Study material
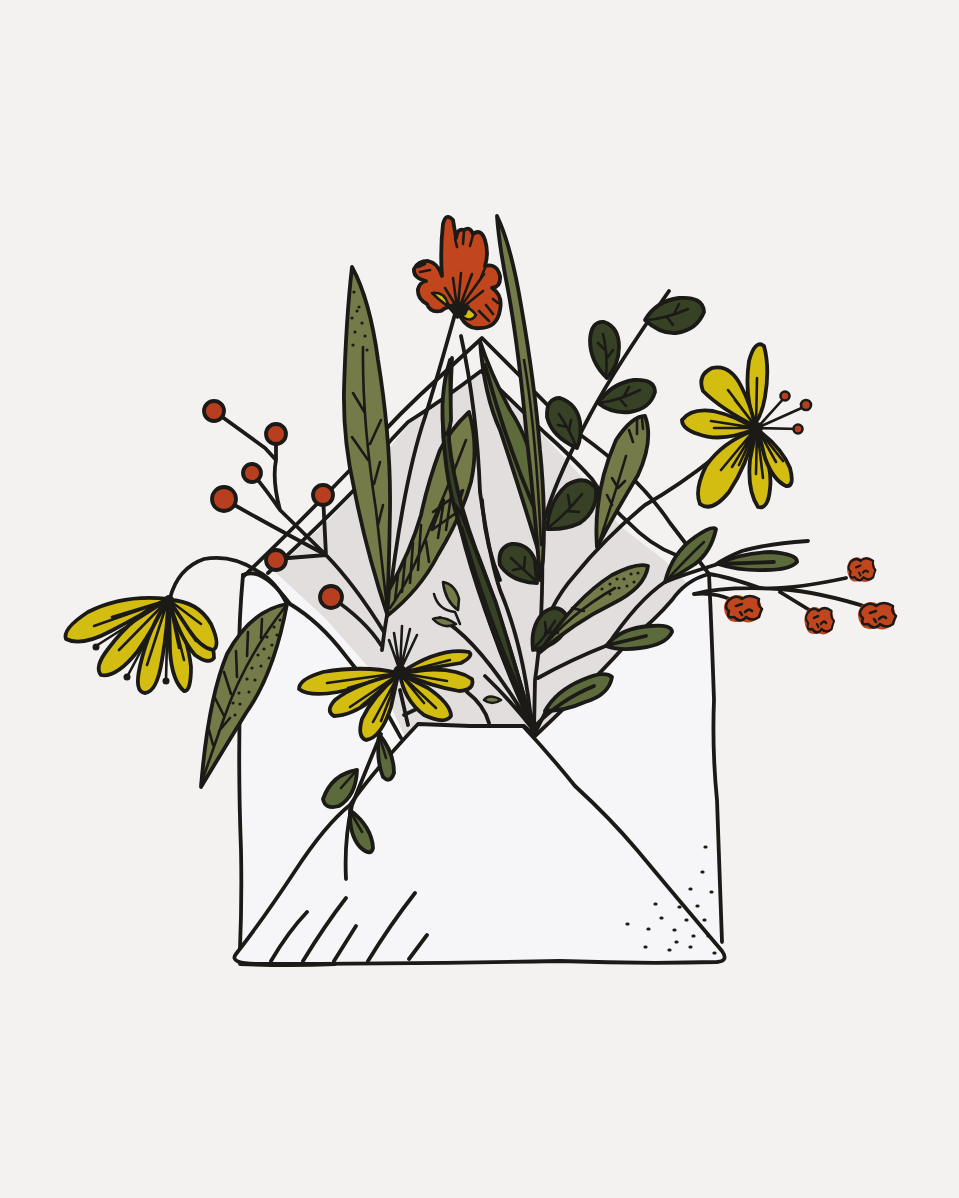
<!DOCTYPE html>
<html lang="en">
<head>
<meta charset="utf-8">
<title>Envelope of wildflowers</title>
<style>
:root{--paper:#f3f2f0;--envelope:#f6f5f7;--lining:#e2dedd;--ink:#1b1a17;--olive:#747b49;--moss:#5d6a3c;--forest:#374125;--yellow:#d3bd10;--red:#c2461d;--berry:#b83e20}
html,body{margin:0;width:959px;height:1198px;overflow:hidden;background:var(--paper)}
svg{display:block}
.art{fill:none;stroke:var(--ink);stroke-width:3.8;stroke-linecap:round;stroke-linejoin:round}
.thin{stroke-width:2.6}
.envelope{fill:var(--envelope)}
.lining{fill:var(--lining);stroke:none}
.bare{stroke:none}
.olive{fill:var(--olive)}
.moss{fill:var(--moss)}
.forest{fill:var(--forest)}
.yellow{fill:var(--yellow)}
.red{fill:var(--red)}
.berry{fill:var(--berry)}
.ink{fill:var(--ink);stroke:none}
.dots{stroke-width:3.2}
</style>
</head>
<body>
<svg width="959" height="1198" viewBox="0 0 959 1198" role="img" aria-label="Open envelope filled with wildflowers, leaves and berries">
<defs>
<g id="blossom">
<path class="red bare" d="M-17-10Q-8-17 0-12Q10-16 15-10Q20 0 15 9Q6 16-2 12Q-14 15-17 8Q-23-1-17-10Z"/>
<path d="M-15-9Q-8-15-2-10Q5-16 15-10Q13-4 18 0Q16 4 15 8Q8 13 2 8Q-3 15-10 8Q-18 10-15 2Q-21-2-15-9M-8-3L-2-5M1 3Q5-1 8 2M-4 3L-2 6"/>
</g>
</defs>
<g class="art">

<g id="envelope-back">
<path class="envelope bare" d="M243 576L709 574L722 942L724 962H235L240 940L239 700Z"/>
<path class="lining" d="M274 571L330 519L354 493L410 422L470 380L484 370L545 437L580 475L620 526L664 560L688 584L640 630L535 736L523 726L418 723L405 737L378 678L325 618Z"/>
<path d="M243 577Q290 532 350 470Q380 433 420 395L482 338L520 376Q550 410 582 436Q640 478 670 523L709 574"/>
<path d="M268 573Q315 530 354 490Q375 455 408 422Q440 402 481 371L545 433Q570 455 592 479Q610 507 628 522Q650 545 676 555"/>
<path d="M243 575Q237 640 240 700Q238 770 241 850Q242 900 240 948M709 574Q712 640 714 700Q712 750 717 800Q720 880 722 942"/>
<path d="M243 575Q262 566 290 604Q320 622 345 655Q380 697 401 738M709 574Q686 580 672 600Q655 620 630 640Q600 675 535 736"/>
</g>

<g id="stems">
<path d="M455 314Q438 375 425 417Q403 482 388 610M461 336Q477 410 480 492Q490 560 500 590Q525 650 532 730M669 291Q615 368 590 415Q550 490 542 530Q544 620 535 680L534 730"/>
<path d="M715 457Q680 485 645 505Q605 538 575 575Q548 605 537 650M709 574Q725 576 760 588Q790 590 846 578M694 594Q725 586 780 589Q820 592 870 608M694 594Q715 592 732 600M780 592L811 611"/>
<path d="M382 650Q385 625 388 610M440 618Q480 640 532 728M485 676Q510 700 532 728M467 692Q484 705 489 723M400 690L408 725M404 715L425 705L438 716"/>
</g>

<g id="berry-branch">
<path d="M214 411L265 448L276 460Q272 480 280 510M276 434V460M252 473Q265 488 280 510L326 555M224 499Q260 520 326 555M323 495L326 555L276 559M326 555Q355 585 384 632M331 597Q365 620 381 645"/>
<g class="berry">
<circle cx="214" cy="411" r="10"/><circle cx="276" cy="434" r="10"/><circle cx="252" cy="473" r="9"/><circle cx="224" cy="499" r="12"/><circle cx="323" cy="495" r="10"/><circle cx="276" cy="560" r="10"/><circle cx="331" cy="597" r="11"/>
</g>
</g>

<g id="tall-blades">
<path class="olive" d="M352 267Q346 320 344 390Q343 440 354 488Q366 550 387 614Q389 570 390 510Q391 440 378 360Q370 300 352 267Z"/>
<path d="M363 347Q362 420 376 510L387 608M353 393L365 413M352 437L368 460M380 462L374 484M381 420L370 444M383 505L378 525" class="thin"/>
<path class="dots" d="M354 292h0M359 307h0M352 318h0M362 323h0M355 332h0M365 336h0M353 345h0M367 350h0M357 311h0"/>
<path class="olive" d="M469 412Q450 430 440 450Q428 482 421 515Q411 550 389 590L387 616Q420 590 438 555Q462 515 471 482Q479 445 469 412Z"/>
<path class="thin" d="M466 440Q447 490 431 525Q410 580 390 608M433 512L463 490L456 513L432 530L442 503M444 500L438 538M451 496L446 530M398 575L395 600M405 560L402 592M413 543L410 583M421 525L418 570M426 541L429 562"/>
<path class="forest" d="M452 358Q438 400 445 455Q449 500 471 560Q495 650 533 728Q500 610 476 550Q454 490 449 440Q450 400 452 358Z"/>
<path class="moss" d="M450 360Q439 395 444 435Q449 435 451 420Z"/>
<path class="moss" d="M480 341Q484 395 500 430Q520 490 538 550L536 480Q530 440 510 410Q490 372 480 341Z"/>
<path d="M485 365Q505 440 535 510M482 500Q485 545 500 580"/>
<path class="olive" d="M497 216Q511 245 521 305Q535 385 540 450Q546 510 543 560L540 580Q535 510 527 440Q519 350 508 290Q499 245 497 216Z"/>
<path class="thin" d="M524 360Q536 430 541 545"/>
<path class="forest" d="M455 505Q475 600 533 728Q514 660 496 603Q478 556 462 515Z"/>
<path class="thin" d="M462 527Q485 610 527 708"/>
</g>

<g id="red-flower">
<path class="red" d="M458 311Q451 303 441 311Q430 313 427 304Q417 299 418 289Q420 282 426 281Q413 278 414 269Q418 261 428 261Q438 263 442 276Q440 250 443 224Q446 212 453 220L456 238Q457 228 464 230Q470 226 473 234Q481 228 485 240Q489 253 485 266Q497 263 500 276Q501 287 492 288Q503 295 500 310Q497 328 480 328Q468 330 460 316Z"/>
<path class="yellow thin" d="M458 311Q446 307 432 293Q444 291 448 304ZM458 309Q468 304 476 315Q471 323 463 317Z"/>
<path class="thin" d="M457 307L453 278M458 306L461 273M460 306L472 274M462 305L484 274M463 307L483 291M456 306L445 288M455 239L457 247M464 231L463 244M473 235L470 246M420 272L430 270M418 267L425 264M486 305L493 314M479 311L489 321M493 299L498 303M485 268L480 280"/>
<path class="ink" d="M447 307Q456 298 470 306L466 315L457 319Z"/>
</g>

<g id="eucalyptus">
<g class="forest">
<path d="M645 320Q656 301 679 298Q703 296 704 312Q697 330 676 333Q660 334 645 320Z"/>
<path d="M607 378Q590 362 590 340Q591 321 604 322Q619 327 619 347Q619 365 607 378Z"/>
<path d="M598 403Q612 383 634 380Q655 379 655 392Q650 409 630 412Q612 414 598 403Z"/>
<path d="M577 448Q552 437 547 417Q546 398 560 398Q577 404 580 422Q582 437 577 448Z"/>
<path d="M547 529Q549 500 567 485Q586 474 596 489Q598 510 580 523Q565 530 547 529Z"/>
<path d="M537 583Q511 582 500 565Q497 548 511 544Q528 543 535 560Z"/>
<path d="M533 650Q530 627 543 613Q558 602 567 616Q568 634 553 643Q545 648 533 650Z"/>
</g>
<path class="thin" d="M646 320Q665 319 688 309M667 317L673 325M674 314L679 304M606 376Q608 354 603 334M605 350L598 343M607 358L613 350M600 403Q620 400 640 390M620 399L626 406M624 396L629 387M576 446Q569 429 559 414M567 427L558 425M569 431L571 420M548 528Q567 513 582 494M567 511L579 512M570 507L568 495M536 581Q524 570 511 558M523 568L513 570M524 569L525 557M534 648Q546 636 555 621M545 633L555 632M546 631L545 622"/>
</g>

<g id="right-leaves">
<path class="olive" d="M597 547Q593 492 616 440Q632 416 645 416Q654 440 638 475Q615 513 597 547Z"/>
<path class="thin" d="M626 456Q612 503 600 540M629 430L633 442M637 420V434M642 418L643 429M612 478L618 488M625 481L618 488M607 495L612 505"/>
<path class="olive" d="M539 653Q575 598 612 575Q637 562 648 566Q645 588 612 604Q575 622 539 653Z"/>
<path class="thin" d="M540 651Q568 615 615 588M546 631L558 633M572 608L584 611"/>
<path class="dots" d="M610 584h0M617 579h0M624 579h0M631 574h0M638 573h0M619 588h0M627 586h0M634 582h0M610 594h0M602 589h0"/>
<path class="moss" d="M606 646Q620 628 650 626Q672 624 672 632Q666 645 640 648Q620 651 606 646Z"/>
<path d="M646 636L608 645Q570 660 538 678"/>
<path class="moss" d="M545 711Q556 691 582 680Q604 670 612 677Q609 695 585 702Q565 711 545 711Z"/>
<path d="M594 686Q560 700 535 726"/>
<path class="moss" d="M665 582Q672 553 695 537Q712 525 716 529Q711 552 695 564Q680 574 665 582Z"/>
<path class="thin" d="M704 542Q685 560 665 582"/>
<path class="moss" d="M718 564Q740 553 770 552Q798 554 797 562Q790 570 765 570Q740 571 718 564Z"/>
<path d="M774 562L718 564Q685 574 665 582Q638 600 607 646M808 541Q765 544 742 551Q725 558 715 565"/>
</g>

<g id="small-blossoms" class="thin">
<use href="#blossom" x="744" y="609"/>
<use href="#blossom" transform="translate(820 621) scale(.78 1)"/>
<use href="#blossom" transform="translate(862 570) scale(.75 .9)"/>
<use href="#blossom" x="878" y="616"/>
</g>

<g id="sprig-small" class="olive">
<path class="thin" d="M458 610Q445 601 443 582Q455 584 459 599ZM456 624Q443 615 433 619Q443 630 456 624ZM501 700Q489 693 484 700Q492 706 501 700Z"/>
<path fill="none" class="thin" d="M434 594Q438 610 455 612L460 624"/>
</g>

<g id="yellow-flower-right">
<g class="yellow">
<path d="M755 424Q744 395 749 361Q755 339 764 346Q770 368 765 397Q762 414 755 424Z"/>
<path d="M755 426Q721 409 703 391Q697 375 712 368Q730 364 741 386Q751 405 755 426Z"/>
<path d="M755 429Q721 443 698 434Q682 429 682 420Q691 408 713 411Q736 416 755 429Z"/>
<path d="M755 430Q747 465 729 492Q712 513 700 504Q694 490 706 466Q722 442 755 430Z"/>
<path d="M756 430Q773 464 770 489Q768 510 758 507Q747 490 750 460Z"/>
<path d="M758 430Q782 448 790 468Q795 487 786 486Q773 480 765 458Z"/>
</g>
<path class="thin" d="M756 427L757 378M756 427L728 390M756 427L735 400M756 428L711 421M756 428L714 428M756 428L721 470M756 428L732 467M756 428L739 465M757 428L756 474M757 428L763 478M757 428L776 462M757 428L783 461M757 428L785 397M757 428L806 406M757 428L798 429"/>
<g class="berry thin"><circle cx="785" cy="396" r="4.5"/><circle cx="806" cy="405" r="5"/><circle cx="798" cy="429" r="4.5"/></g>
<circle class="ink" cx="757" cy="428" r="6"/>
</g>

<g id="yellow-flower-left">
<path d="M170 598Q178 568 204 559Q232 554 257 571Q275 580 287 604"/>
<g class="yellow">
<path d="M168 599Q124 594 88 612Q62 629 66 639Q81 647 111 631Q145 613 168 599Z"/>
<path d="M168 599Q134 614 108 649Q94 667 101 675Q116 678 137 652Q155 626 168 599Z"/>
<path d="M168 600Q149 627 140 666Q134 692 145 693Q157 692 162 660Q168 625 168 600Z"/>
<path d="M169 600Q188 637 191 667Q191 692 184 691Q172 681 170 651Z"/>
<path d="M169 600Q178 635 195 655Q209 665 214 658Q214 640 197 619Q183 606 169 600Z"/>
<path d="M169 600Q198 601 211 624Q221 646 213 650Q201 648 189 630Z"/>
</g>
<path class="thin" d="M168 600L94 626M168 600L112 617M168 600L96 646M168 600L119 650M168 600L127 677M168 600L147 665M168 600L166 680M169 600L184 660M169 600L196 641M169 600L201 624M169 600L179 648"/>
<g class="ink"><circle cx="96" cy="647" r="3.5"/><circle cx="127" cy="677" r="3.5"/><circle cx="166" cy="681" r="3.5"/></g>
<circle class="ink" cx="169" cy="600" r="5"/>
</g>

<g id="drooping-leaf">
<path class="olive" d="M287 604Q251 610 227 654Q208 700 201 787Q222 752 246 713Q274 674 287 604Z"/>
<path class="thin" d="M285 607Q244 660 224 718L201 784M262 619L261 638M248 632L247 656M236 651L237 677M224 672L231 694M215 698L224 716M219 731L230 718M209 730L213 745"/>
<path class="dots" d="M280 620h0M274 627h0M277 635h0M267 637h0M272 645h0M264 649h0M269 658h0M258 655h0M261 666h0M252 668h0M255 680h0M247 679h0M249 692h0M239 693h0M240 704h0M233 703h0M235 715h0"/>
</g>

<g id="envelope-front">
<path class="envelope" d="M236 954Q264 918 295 871Q325 825 350 805Q370 775 418 724L470 726L523 726Q550 755 575 786Q610 818 637 850Q677 898 722 951Q729 961 717 962Q640 964 560 961Q400 964 260 964Q228 964 236 954Z"/>
<path d="M240 964Q290 966 335 964M271 961Q288 932 307 912M303 961Q325 925 346 898M334 961L356 926M368 961Q390 925 415 893M409 959L427 935"/>
<path d="M524 726L534 735L546 711"/>
<path class="dots" d="M705 847h1M702 872h1M690 889h1M711 892h1M697 906h1M679 907h1M655 904h1M627 924h1M661 918h1M686 920h1M704 920h1M648 929h1M674 930h1M693 936h1M708 936h1M645 947h1M669 950h1M690 947h1M714 953h1M676 942h1"/>
</g>

<g id="trailing-sprig">
<path d="M381 734Q368 765 352 805Q344 840 346 879"/>
<g class="moss">
<path d="M379 734Q376 760 383 777Q390 784 394 773Q394 752 379 734Z"/>
<path d="M357 770Q332 774 323 799Q325 810 339 806Q356 796 357 770Z"/>
<path d="M350 810Q349 835 360 847Q371 857 373 848Q372 827 350 810Z"/>
</g>
<path class="thin" d="M357 770L341 788M350 811L362 832M380 738L386 758"/>
</g>

<g id="yellow-flower-front">
<g class="yellow">
<path d="M398 673Q365 665 323 672Q299 679 299 689Q309 697 338 692Q374 685 398 673Z"/>
<path d="M398 674Q355 684 335 700Q325 711 334 716Q351 716 375 698Z"/>
<path d="M398 675Q373 696 362 719Q357 737 366 740Q381 738 391 707Z"/>
<path d="M400 674Q404 700 424 715Q445 725 451 716Q451 704 428 688Z"/>
<path d="M401 673Q430 686 459 691Q475 690 472 679Q456 668 425 670Z"/>
<path d="M402 672Q432 668 461 663Q474 656 469 652Q440 647 402 672Z"/>
</g>
<path class="thin" d="M399 673L327 683M399 673L348 688M399 674L350 707M399 674L361 706M399 674L373 722M399 674L381 721M400 674L424 703M400 674L436 708M400 673L447 681M400 673L450 660M400 671L389 640M400 671L394 633M400 671L402 626M400 671L410 629M400 671L417 635"/>
<circle class="ink" cx="400" cy="672" r="7"/>
</g>

</g>
</svg>
</body>
</html>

What this task involves
Find the string "stroke" in the data. Report each line it appears in.

Task response
.art{fill:none;stroke:var(--ink);stroke-width:3.8;stroke-linecap:round;stroke-linejoin:round}
.thin{stroke-width:2.6}
.lining{fill:var(--lining);stroke:none}
.bare{stroke:none}
.ink{fill:var(--ink);stroke:none}
.dots{stroke-width:3.2}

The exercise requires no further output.